**Exercise input**.
┌────────
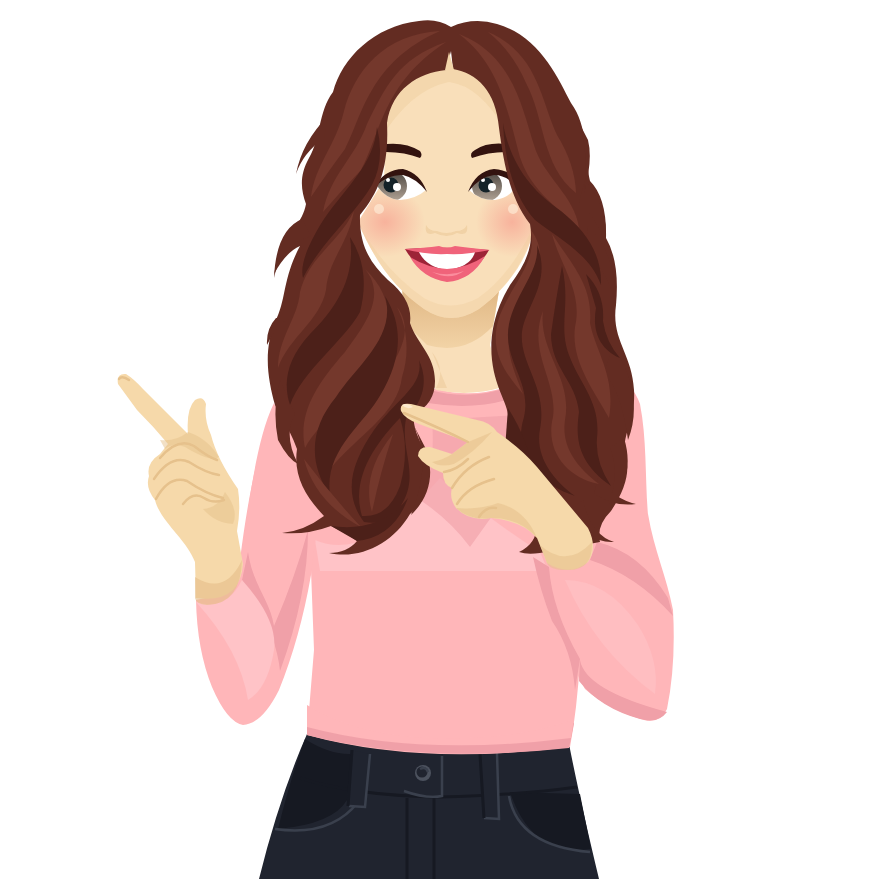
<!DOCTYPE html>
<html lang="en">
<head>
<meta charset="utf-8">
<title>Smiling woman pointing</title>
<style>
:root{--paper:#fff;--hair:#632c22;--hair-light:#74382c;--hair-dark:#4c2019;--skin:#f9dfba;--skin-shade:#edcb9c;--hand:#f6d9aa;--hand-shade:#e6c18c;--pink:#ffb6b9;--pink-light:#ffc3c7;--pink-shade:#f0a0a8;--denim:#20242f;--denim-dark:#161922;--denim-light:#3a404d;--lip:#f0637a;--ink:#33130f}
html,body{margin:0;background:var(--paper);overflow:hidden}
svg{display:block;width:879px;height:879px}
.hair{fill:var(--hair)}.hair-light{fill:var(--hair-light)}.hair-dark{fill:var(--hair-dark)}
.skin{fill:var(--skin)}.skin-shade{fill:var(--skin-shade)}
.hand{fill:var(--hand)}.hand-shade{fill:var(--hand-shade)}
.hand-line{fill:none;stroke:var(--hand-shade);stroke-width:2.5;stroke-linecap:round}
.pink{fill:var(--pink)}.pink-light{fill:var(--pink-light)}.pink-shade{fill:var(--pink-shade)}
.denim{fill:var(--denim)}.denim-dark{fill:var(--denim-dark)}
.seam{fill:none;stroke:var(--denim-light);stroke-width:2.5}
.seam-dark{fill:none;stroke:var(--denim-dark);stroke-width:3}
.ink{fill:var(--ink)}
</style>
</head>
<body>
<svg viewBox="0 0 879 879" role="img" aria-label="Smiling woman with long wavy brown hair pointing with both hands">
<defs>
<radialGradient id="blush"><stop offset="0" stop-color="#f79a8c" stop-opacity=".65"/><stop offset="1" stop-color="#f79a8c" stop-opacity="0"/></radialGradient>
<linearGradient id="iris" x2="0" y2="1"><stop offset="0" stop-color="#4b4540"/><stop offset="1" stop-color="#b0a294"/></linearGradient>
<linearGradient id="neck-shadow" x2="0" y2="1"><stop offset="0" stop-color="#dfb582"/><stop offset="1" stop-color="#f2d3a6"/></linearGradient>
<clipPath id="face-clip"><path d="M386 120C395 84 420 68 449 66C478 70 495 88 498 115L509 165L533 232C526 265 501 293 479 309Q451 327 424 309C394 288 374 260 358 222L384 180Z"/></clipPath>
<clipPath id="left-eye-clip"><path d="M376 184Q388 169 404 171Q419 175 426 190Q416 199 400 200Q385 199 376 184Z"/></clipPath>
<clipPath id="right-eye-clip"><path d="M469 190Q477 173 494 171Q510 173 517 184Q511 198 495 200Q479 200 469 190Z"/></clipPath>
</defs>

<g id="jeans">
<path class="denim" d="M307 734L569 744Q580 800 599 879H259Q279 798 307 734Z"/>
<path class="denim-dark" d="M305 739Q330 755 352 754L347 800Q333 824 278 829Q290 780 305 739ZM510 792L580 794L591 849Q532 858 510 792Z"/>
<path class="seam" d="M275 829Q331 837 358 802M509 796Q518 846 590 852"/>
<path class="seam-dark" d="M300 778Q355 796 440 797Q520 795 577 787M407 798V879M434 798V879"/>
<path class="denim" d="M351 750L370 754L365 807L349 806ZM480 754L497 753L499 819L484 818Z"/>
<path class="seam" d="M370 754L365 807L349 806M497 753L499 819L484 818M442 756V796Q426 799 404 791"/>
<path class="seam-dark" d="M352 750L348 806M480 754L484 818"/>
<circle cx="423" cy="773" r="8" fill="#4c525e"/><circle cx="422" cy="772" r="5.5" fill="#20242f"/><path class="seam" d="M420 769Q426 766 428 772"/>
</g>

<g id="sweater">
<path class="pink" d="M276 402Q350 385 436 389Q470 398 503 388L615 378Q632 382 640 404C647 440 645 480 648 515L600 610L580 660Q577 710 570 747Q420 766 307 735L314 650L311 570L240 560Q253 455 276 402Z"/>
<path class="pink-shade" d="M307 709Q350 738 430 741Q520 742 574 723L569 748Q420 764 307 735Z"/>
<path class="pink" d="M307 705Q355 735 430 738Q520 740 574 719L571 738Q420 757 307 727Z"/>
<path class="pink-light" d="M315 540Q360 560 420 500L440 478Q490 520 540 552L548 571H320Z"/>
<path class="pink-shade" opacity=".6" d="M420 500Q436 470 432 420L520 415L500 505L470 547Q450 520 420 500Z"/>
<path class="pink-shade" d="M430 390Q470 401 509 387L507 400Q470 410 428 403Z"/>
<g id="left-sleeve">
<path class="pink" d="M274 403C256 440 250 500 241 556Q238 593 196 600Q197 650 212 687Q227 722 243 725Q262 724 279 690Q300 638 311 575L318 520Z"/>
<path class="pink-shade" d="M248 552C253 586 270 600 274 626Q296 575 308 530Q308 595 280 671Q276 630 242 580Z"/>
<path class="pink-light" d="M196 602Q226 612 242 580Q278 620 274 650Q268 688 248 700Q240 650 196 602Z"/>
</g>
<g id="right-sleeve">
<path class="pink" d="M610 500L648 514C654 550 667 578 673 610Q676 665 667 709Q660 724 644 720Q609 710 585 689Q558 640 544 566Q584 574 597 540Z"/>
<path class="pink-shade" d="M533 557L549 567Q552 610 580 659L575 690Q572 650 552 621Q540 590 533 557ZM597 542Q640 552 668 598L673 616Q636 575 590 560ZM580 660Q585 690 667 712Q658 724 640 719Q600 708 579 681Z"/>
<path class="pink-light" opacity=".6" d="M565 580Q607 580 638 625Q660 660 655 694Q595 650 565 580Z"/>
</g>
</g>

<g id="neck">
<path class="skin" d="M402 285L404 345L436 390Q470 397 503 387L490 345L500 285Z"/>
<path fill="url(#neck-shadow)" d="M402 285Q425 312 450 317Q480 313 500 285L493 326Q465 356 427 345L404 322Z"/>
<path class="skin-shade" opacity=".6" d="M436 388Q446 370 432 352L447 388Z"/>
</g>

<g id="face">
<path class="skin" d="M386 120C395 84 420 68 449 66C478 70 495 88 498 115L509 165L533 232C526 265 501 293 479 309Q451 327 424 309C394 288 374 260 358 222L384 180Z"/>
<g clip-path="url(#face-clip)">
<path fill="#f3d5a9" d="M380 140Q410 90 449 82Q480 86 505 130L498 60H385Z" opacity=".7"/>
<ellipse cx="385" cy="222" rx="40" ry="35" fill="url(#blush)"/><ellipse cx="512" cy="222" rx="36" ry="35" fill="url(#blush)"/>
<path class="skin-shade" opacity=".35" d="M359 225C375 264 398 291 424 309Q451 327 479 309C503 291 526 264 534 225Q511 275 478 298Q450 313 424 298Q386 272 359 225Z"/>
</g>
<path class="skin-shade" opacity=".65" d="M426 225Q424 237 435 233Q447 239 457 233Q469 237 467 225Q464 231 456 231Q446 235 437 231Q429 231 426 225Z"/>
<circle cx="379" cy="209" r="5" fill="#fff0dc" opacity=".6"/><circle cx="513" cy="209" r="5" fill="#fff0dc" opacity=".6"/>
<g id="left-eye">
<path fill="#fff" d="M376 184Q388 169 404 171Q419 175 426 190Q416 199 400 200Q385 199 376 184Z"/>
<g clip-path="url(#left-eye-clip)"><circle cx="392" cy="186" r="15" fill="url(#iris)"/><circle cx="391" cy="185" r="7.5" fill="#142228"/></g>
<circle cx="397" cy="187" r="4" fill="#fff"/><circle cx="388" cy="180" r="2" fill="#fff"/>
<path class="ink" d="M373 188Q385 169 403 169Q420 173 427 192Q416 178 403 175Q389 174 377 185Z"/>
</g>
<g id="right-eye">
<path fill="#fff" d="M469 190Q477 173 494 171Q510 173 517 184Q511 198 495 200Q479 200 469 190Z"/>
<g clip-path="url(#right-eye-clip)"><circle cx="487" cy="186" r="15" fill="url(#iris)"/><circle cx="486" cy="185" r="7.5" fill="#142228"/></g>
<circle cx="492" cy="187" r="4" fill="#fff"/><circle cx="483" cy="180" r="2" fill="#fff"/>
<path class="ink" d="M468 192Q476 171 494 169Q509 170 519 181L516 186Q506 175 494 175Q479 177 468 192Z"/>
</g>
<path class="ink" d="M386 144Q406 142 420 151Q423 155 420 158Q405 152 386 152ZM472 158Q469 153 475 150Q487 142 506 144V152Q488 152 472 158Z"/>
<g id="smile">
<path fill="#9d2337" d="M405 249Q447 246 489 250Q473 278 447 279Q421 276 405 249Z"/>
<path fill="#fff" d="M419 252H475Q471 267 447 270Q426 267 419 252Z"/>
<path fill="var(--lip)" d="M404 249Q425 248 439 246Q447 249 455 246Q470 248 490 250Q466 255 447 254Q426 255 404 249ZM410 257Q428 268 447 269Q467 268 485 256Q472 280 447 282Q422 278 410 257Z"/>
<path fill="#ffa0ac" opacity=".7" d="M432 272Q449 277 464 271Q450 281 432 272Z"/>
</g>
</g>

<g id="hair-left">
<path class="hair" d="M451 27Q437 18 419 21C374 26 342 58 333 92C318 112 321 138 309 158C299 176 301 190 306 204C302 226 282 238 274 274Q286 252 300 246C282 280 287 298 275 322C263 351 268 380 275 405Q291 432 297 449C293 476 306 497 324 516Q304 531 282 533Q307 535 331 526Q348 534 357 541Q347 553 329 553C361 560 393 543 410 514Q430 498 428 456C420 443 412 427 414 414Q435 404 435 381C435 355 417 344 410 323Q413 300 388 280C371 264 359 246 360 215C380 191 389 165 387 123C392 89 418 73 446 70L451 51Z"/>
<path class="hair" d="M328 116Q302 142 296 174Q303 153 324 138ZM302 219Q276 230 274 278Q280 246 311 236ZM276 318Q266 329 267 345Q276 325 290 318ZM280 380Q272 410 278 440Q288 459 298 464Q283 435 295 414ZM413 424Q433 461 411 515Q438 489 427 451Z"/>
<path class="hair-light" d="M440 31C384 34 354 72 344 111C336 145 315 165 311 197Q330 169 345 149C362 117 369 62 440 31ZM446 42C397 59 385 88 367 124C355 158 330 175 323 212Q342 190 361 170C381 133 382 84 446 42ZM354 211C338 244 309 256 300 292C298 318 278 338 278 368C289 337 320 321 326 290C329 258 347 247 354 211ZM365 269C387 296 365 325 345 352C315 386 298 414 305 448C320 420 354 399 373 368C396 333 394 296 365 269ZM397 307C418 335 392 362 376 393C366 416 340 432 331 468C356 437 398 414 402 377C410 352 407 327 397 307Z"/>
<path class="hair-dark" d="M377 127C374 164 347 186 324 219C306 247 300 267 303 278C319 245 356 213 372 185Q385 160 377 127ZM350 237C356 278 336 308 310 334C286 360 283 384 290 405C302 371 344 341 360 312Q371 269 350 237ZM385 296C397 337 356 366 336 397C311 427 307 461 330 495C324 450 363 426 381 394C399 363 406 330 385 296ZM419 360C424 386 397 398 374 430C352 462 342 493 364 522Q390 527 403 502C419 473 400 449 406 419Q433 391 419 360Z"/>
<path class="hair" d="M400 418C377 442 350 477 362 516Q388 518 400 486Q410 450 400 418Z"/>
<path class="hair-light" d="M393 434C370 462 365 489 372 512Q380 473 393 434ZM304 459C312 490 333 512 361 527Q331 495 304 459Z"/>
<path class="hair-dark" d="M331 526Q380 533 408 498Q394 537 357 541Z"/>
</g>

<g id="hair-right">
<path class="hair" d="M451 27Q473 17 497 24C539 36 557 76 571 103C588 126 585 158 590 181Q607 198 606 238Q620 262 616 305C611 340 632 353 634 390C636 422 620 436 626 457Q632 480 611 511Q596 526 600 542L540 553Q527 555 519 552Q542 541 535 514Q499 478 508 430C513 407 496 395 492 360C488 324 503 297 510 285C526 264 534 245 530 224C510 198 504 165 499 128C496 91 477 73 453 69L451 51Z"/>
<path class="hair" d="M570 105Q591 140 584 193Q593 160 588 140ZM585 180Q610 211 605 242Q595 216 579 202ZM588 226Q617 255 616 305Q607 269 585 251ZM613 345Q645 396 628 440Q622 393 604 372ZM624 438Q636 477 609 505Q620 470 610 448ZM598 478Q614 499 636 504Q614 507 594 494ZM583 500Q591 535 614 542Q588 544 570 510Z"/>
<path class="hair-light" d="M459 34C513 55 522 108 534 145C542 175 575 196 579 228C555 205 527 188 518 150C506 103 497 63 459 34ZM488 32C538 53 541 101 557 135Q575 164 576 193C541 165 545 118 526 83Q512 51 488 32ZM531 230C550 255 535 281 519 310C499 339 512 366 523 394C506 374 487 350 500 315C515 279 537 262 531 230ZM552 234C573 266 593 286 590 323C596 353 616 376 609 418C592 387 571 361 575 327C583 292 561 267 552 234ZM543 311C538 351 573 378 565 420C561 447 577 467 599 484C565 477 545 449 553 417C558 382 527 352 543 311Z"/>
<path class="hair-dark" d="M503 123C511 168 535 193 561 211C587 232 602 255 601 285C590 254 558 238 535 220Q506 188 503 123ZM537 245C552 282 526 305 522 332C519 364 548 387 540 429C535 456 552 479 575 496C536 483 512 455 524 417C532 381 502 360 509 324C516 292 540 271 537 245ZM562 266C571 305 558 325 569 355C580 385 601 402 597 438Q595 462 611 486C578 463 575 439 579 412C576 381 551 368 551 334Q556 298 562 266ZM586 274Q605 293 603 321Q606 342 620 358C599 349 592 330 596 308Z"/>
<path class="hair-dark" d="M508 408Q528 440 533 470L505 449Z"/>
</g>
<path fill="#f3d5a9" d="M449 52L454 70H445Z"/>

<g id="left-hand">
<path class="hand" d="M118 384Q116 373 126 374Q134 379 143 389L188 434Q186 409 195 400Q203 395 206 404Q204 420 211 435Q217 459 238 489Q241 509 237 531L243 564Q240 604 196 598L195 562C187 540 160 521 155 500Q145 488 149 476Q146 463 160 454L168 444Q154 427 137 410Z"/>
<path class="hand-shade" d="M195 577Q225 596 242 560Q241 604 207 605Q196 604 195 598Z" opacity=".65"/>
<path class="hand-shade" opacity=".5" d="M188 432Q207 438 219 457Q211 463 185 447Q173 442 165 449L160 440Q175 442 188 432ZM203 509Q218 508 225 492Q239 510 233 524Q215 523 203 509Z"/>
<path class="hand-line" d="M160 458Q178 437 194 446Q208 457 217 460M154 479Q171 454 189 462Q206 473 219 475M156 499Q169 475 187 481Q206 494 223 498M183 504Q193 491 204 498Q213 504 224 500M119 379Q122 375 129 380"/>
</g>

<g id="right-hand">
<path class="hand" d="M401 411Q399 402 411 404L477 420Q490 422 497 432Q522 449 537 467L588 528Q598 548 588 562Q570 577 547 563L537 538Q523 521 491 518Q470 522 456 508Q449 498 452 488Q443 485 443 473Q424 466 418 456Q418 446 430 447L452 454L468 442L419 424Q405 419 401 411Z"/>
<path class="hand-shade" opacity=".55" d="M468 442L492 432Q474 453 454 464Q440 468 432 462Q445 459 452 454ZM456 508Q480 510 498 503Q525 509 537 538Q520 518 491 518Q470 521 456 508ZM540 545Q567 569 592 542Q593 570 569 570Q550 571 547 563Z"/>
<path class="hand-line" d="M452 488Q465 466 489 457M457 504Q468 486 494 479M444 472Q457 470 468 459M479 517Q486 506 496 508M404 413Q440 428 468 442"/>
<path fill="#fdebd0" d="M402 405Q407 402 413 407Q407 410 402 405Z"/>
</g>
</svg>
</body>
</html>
└────────
┌────────
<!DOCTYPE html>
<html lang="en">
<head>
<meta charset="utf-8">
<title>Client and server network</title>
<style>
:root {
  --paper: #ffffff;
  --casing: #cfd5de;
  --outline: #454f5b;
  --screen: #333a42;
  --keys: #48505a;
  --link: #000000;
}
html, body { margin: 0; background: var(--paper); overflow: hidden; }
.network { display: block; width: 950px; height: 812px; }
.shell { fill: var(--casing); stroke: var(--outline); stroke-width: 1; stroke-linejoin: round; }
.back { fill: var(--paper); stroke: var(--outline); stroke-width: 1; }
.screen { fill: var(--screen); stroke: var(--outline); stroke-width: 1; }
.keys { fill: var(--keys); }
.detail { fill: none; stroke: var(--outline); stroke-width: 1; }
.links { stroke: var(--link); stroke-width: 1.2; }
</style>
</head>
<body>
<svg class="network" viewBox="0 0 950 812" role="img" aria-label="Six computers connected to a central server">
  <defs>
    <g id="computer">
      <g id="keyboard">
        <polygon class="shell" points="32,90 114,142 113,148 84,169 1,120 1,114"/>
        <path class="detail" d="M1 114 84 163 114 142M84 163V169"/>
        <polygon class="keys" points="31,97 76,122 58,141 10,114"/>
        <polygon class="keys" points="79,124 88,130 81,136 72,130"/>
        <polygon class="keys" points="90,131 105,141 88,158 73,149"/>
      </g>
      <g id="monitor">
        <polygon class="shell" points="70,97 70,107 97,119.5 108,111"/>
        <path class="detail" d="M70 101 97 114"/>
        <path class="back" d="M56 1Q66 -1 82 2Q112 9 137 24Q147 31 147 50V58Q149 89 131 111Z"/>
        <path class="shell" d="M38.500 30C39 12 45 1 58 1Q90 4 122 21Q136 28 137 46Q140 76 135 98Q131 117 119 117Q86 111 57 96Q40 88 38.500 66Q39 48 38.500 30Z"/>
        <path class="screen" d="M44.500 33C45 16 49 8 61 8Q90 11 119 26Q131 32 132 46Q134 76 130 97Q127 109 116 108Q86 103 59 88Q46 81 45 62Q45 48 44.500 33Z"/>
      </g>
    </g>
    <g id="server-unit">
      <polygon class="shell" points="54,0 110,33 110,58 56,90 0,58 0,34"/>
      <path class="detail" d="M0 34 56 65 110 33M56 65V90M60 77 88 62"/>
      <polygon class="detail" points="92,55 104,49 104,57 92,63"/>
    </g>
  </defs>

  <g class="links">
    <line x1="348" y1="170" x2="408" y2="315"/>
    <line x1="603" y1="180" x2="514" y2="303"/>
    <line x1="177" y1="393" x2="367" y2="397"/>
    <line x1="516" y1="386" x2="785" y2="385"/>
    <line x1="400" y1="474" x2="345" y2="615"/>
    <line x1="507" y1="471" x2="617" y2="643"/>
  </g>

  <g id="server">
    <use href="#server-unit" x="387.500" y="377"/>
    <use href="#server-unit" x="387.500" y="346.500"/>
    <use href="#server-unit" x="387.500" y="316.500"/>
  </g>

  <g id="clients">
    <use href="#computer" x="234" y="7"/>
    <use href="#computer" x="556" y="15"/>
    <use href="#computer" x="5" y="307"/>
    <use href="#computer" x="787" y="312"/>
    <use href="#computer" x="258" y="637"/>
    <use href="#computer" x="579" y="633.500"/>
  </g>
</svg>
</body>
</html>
└────────
**Work order**. Every line with "width" in it should be copied from the entries.

**Task output**.
svg{display:block;width:879px;height:879px}
.hand-line{fill:none;stroke:var(--hand-shade);stroke-width:2.5;stroke-linecap:round}
.seam{fill:none;stroke:var(--denim-light);stroke-width:2.5}
.seam-dark{fill:none;stroke:var(--denim-dark);stroke-width:3}
.network { display: block; width: 950px; height: 812px; }
.shell { fill: var(--casing); stroke: var(--outline); stroke-width: 1; stroke-linejoin: round; }
.back { fill: var(--paper); stroke: var(--outline); stroke-width: 1; }
.screen { fill: var(--screen); stroke: var(--outline); stroke-width: 1; }
.detail { fill: none; stroke: var(--outline); stroke-width: 1; }
.links { stroke: var(--link); stroke-width: 1.2; }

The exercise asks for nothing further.